• WORK ITEM
Locate and copy each line in the data that contains the word "private".

• DATA SUPPLIED

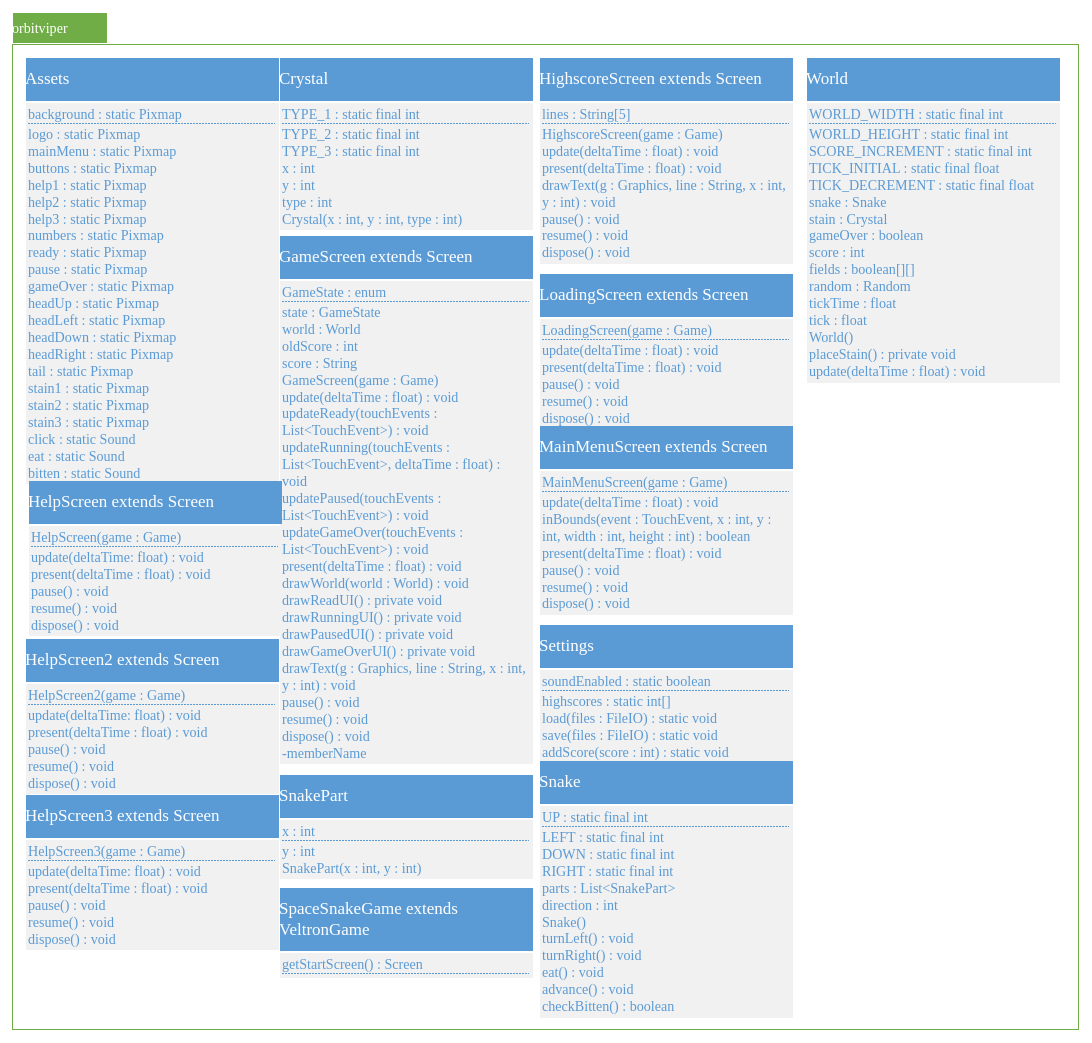
<!DOCTYPE html>
<html lang="en">
<head>
<meta charset="utf-8">
<title>Class diagram</title>
<style>
:root {
  --blue: #5b9bd5;
  --green: #70ad47;
  --panel: #f1f1f1;
  --paper: #ffffff;
  --row: 16.95px;
}
* { box-sizing: border-box; margin: 0; padding: 0; }
html, body { width: 1092px; height: 1043px; overflow: hidden; background: var(--paper); }
body { position: relative; font-family: "Liberation Serif", "Times New Roman", serif; font-size: 14.1px; line-height: var(--row); }
.package-tab {
  position: absolute; left: 13px; top: 13px; width: 94px; height: 30px;
  display: flex; align-items: center;
  background: var(--green); color: var(--paper); text-indent: -1px; font-weight: 400; font-size: 14.1px;
}
.package-frame { position: absolute; left: 12px; top: 44px; width: 1067px; height: 986px; border: 1px solid var(--green); }
.class { position: absolute; left: var(--x); top: var(--y); width: 253px; white-space: nowrap; }
.class h2 {
  display: flex; align-items: center; min-height: 43px; padding: 0 0 2px; margin-bottom: 2px;
  background: var(--blue); color: var(--paper);
  font-size: 17px; font-weight: 400; line-height: 21px;
}
.class h2 span { margin-left: -1px; }
.class h2.tall { min-height: 63px; }
.class ul { list-style: none; padding: 2.5px 4px 2.5px 2px; background: var(--panel); color: var(--blue); }
.class li:first-child { padding-bottom: 3.3px; background: repeating-linear-gradient(90deg, var(--blue) 0 2px, transparent 2px 3px) 0 calc(100% - 1.5px) / 100% 1px no-repeat; }
.col-a { --x: 26px; }
.col-b { --x: 280px; }
.col-c { --x: 540px; }
.col-d { --x: 807px; }
</style>
</head>
<body>
<h1 class="package-tab">orbitviper</h1>
<main class="package-frame"></main>

<article class="class col-a" style="--y:58px">
  <h2><span>Assets</span></h2>
  <ul>
    <li>background : static Pixmap</li>
    <li>logo : static Pixmap</li>
    <li>mainMenu : static Pixmap</li>
    <li>buttons : static Pixmap</li>
    <li>help1 : static Pixmap</li>
    <li>help2 : static Pixmap</li>
    <li>help3 : static Pixmap</li>
    <li>numbers : static Pixmap</li>
    <li>ready : static Pixmap</li>
    <li>pause : static Pixmap</li>
    <li>gameOver : static Pixmap</li>
    <li>headUp : static Pixmap</li>
    <li>headLeft : static Pixmap</li>
    <li>headDown : static Pixmap</li>
    <li>headRight : static Pixmap</li>
    <li>tail : static Pixmap</li>
    <li>stain1 : static Pixmap</li>
    <li>stain2 : static Pixmap</li>
    <li>stain3 : static Pixmap</li>
    <li>click : static Sound</li>
    <li>eat : static Sound</li>
    <li>bitten : static Sound</li>
  </ul>
</article>

<article class="class col-b" style="--y:58px">
  <h2><span>Crystal</span></h2>
  <ul>
    <li>TYPE_1 : static final int</li>
    <li>TYPE_2 : static final int</li>
    <li>TYPE_3 : static final int</li>
    <li>x : int</li>
    <li>y : int</li>
    <li>type : int</li>
    <li>Crystal(x : int, y : int, type : int)</li>
  </ul>
</article>

<article class="class col-b" style="--y:236px">
  <h2><span>GameScreen extends Screen</span></h2>
  <ul>
    <li>GameState : enum</li>
    <li>state : GameState</li>
    <li>world : World</li>
    <li>oldScore : int</li>
    <li>score : String</li>
    <li>GameScreen(game : Game)</li>
    <li>update(deltaTime : float) : void</li>
    <li>updateReady(touchEvents :<br>List&lt;TouchEvent&gt;) : void</li>
    <li>updateRunning(touchEvents :<br>List&lt;TouchEvent&gt;, deltaTime : float) :<br>void</li>
    <li>updatePaused(touchEvents :<br>List&lt;TouchEvent&gt;) : void</li>
    <li>updateGameOver(touchEvents :<br>List&lt;TouchEvent&gt;) : void</li>
    <li>present(deltaTime : float) : void</li>
    <li>drawWorld(world : World) : void</li>
    <li>drawReadUI() : private void</li>
    <li>drawRunningUI() : private void</li>
    <li>drawPausedUI() : private void</li>
    <li>drawGameOverUI() : private void</li>
    <li>drawText(g : Graphics, line : String, x : int,<br>y : int) : void</li>
    <li>pause() : void</li>
    <li>resume() : void</li>
    <li>dispose() : void</li>
    <li>-memberName</li>
  </ul>
</article>

<article class="class" style="--x:29px;--y:481px">
  <h2><span>HelpScreen extends Screen</span></h2>
  <ul>
    <li>HelpScreen(game : Game)</li>
    <li>update(deltaTime: float) : void</li>
    <li>present(deltaTime : float) : void</li>
    <li>pause() : void</li>
    <li>resume() : void</li>
    <li>dispose() : void</li>
  </ul>
</article>

<article class="class col-a" style="--y:639px">
  <h2><span>HelpScreen2 extends Screen</span></h2>
  <ul>
    <li>HelpScreen2(game : Game)</li>
    <li>update(deltaTime: float) : void</li>
    <li>present(deltaTime : float) : void</li>
    <li>pause() : void</li>
    <li>resume() : void</li>
    <li>dispose() : void</li>
  </ul>
</article>

<article class="class col-a" style="--y:795px">
  <h2><span>HelpScreen3 extends Screen</span></h2>
  <ul>
    <li>HelpScreen3(game : Game)</li>
    <li>update(deltaTime: float) : void</li>
    <li>present(deltaTime : float) : void</li>
    <li>pause() : void</li>
    <li>resume() : void</li>
    <li>dispose() : void</li>
  </ul>
</article>

<article class="class col-b" style="--y:775px">
  <h2><span>SnakePart</span></h2>
  <ul>
    <li>x : int</li>
    <li>y : int</li>
    <li>SnakePart(x : int, y : int)</li>
  </ul>
</article>

<article class="class col-b" style="--y:888px">
  <h2 class="tall"><span>SpaceSnakeGame extends<br>VeltronGame</span></h2>
  <ul>
    <li>getStartScreen() : Screen</li>
  </ul>
</article>

<article class="class col-c" style="--y:58px">
  <h2><span>HighscoreScreen extends Screen</span></h2>
  <ul>
    <li>lines : String[5]</li>
    <li>HighscoreScreen(game : Game)</li>
    <li>update(deltaTime : float) : void</li>
    <li>present(deltaTime : float) : void</li>
    <li>drawText(g : Graphics, line : String, x : int,<br>y : int) : void</li>
    <li>pause() : void</li>
    <li>resume() : void</li>
    <li>dispose() : void</li>
  </ul>
</article>

<article class="class col-c" style="--y:274px">
  <h2><span>LoadingScreen extends Screen</span></h2>
  <ul>
    <li>LoadingScreen(game : Game)</li>
    <li>update(deltaTime : float) : void</li>
    <li>present(deltaTime : float) : void</li>
    <li>pause() : void</li>
    <li>resume() : void</li>
    <li>dispose() : void</li>
  </ul>
</article>

<article class="class col-c" style="--y:426px">
  <h2><span>MainMenuScreen extends Screen</span></h2>
  <ul>
    <li>MainMenuScreen(game : Game)</li>
    <li>update(deltaTime : float) : void</li>
    <li>inBounds(event : TouchEvent, x : int, y :<br>int, width : int, height : int) : boolean</li>
    <li>present(deltaTime : float) : void</li>
    <li>pause() : void</li>
    <li>resume() : void</li>
    <li>dispose() : void</li>
  </ul>
</article>

<article class="class col-c" style="--y:625px">
  <h2><span>Settings</span></h2>
  <ul>
    <li>soundEnabled : static boolean</li>
    <li>highscores : static int[]</li>
    <li>load(files : FileIO) : static void</li>
    <li>save(files : FileIO) : static void</li>
    <li>addScore(score : int) : static void</li>
  </ul>
</article>

<article class="class col-c" style="--y:761px">
  <h2><span>Snake</span></h2>
  <ul>
    <li>UP : static final int</li>
    <li>LEFT : static final int</li>
    <li>DOWN : static final int</li>
    <li>RIGHT : static final int</li>
    <li>parts : List&lt;SnakePart&gt;</li>
    <li>direction : int</li>
    <li>Snake()</li>
    <li>turnLeft() : void</li>
    <li>turnRight() : void</li>
    <li>eat() : void</li>
    <li>advance() : void</li>
    <li>checkBitten() : boolean</li>
  </ul>
</article>

<article class="class col-d" style="--y:58px">
  <h2><span>World</span></h2>
  <ul>
    <li>WORLD_WIDTH : static final int</li>
    <li>WORLD_HEIGHT : static final int</li>
    <li>SCORE_INCREMENT : static final int</li>
    <li>TICK_INITIAL : static final float</li>
    <li>TICK_DECREMENT : static final float</li>
    <li>snake : Snake</li>
    <li>stain : Crystal</li>
    <li>gameOver : boolean</li>
    <li>score : int</li>
    <li>fields : boolean[][]</li>
    <li>random : Random</li>
    <li>tickTime : float</li>
    <li>tick : float</li>
    <li>World()</li>
    <li>placeStain() : private void</li>
    <li>update(deltaTime : float) : void</li>
  </ul>
</article>
</body>
</html>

• SOLUTION BELOW
    <li>drawReadUI() : private void</li>
    <li>drawRunningUI() : private void</li>
    <li>drawPausedUI() : private void</li>
    <li>drawGameOverUI() : private void</li>
    <li>placeStain() : private void</li>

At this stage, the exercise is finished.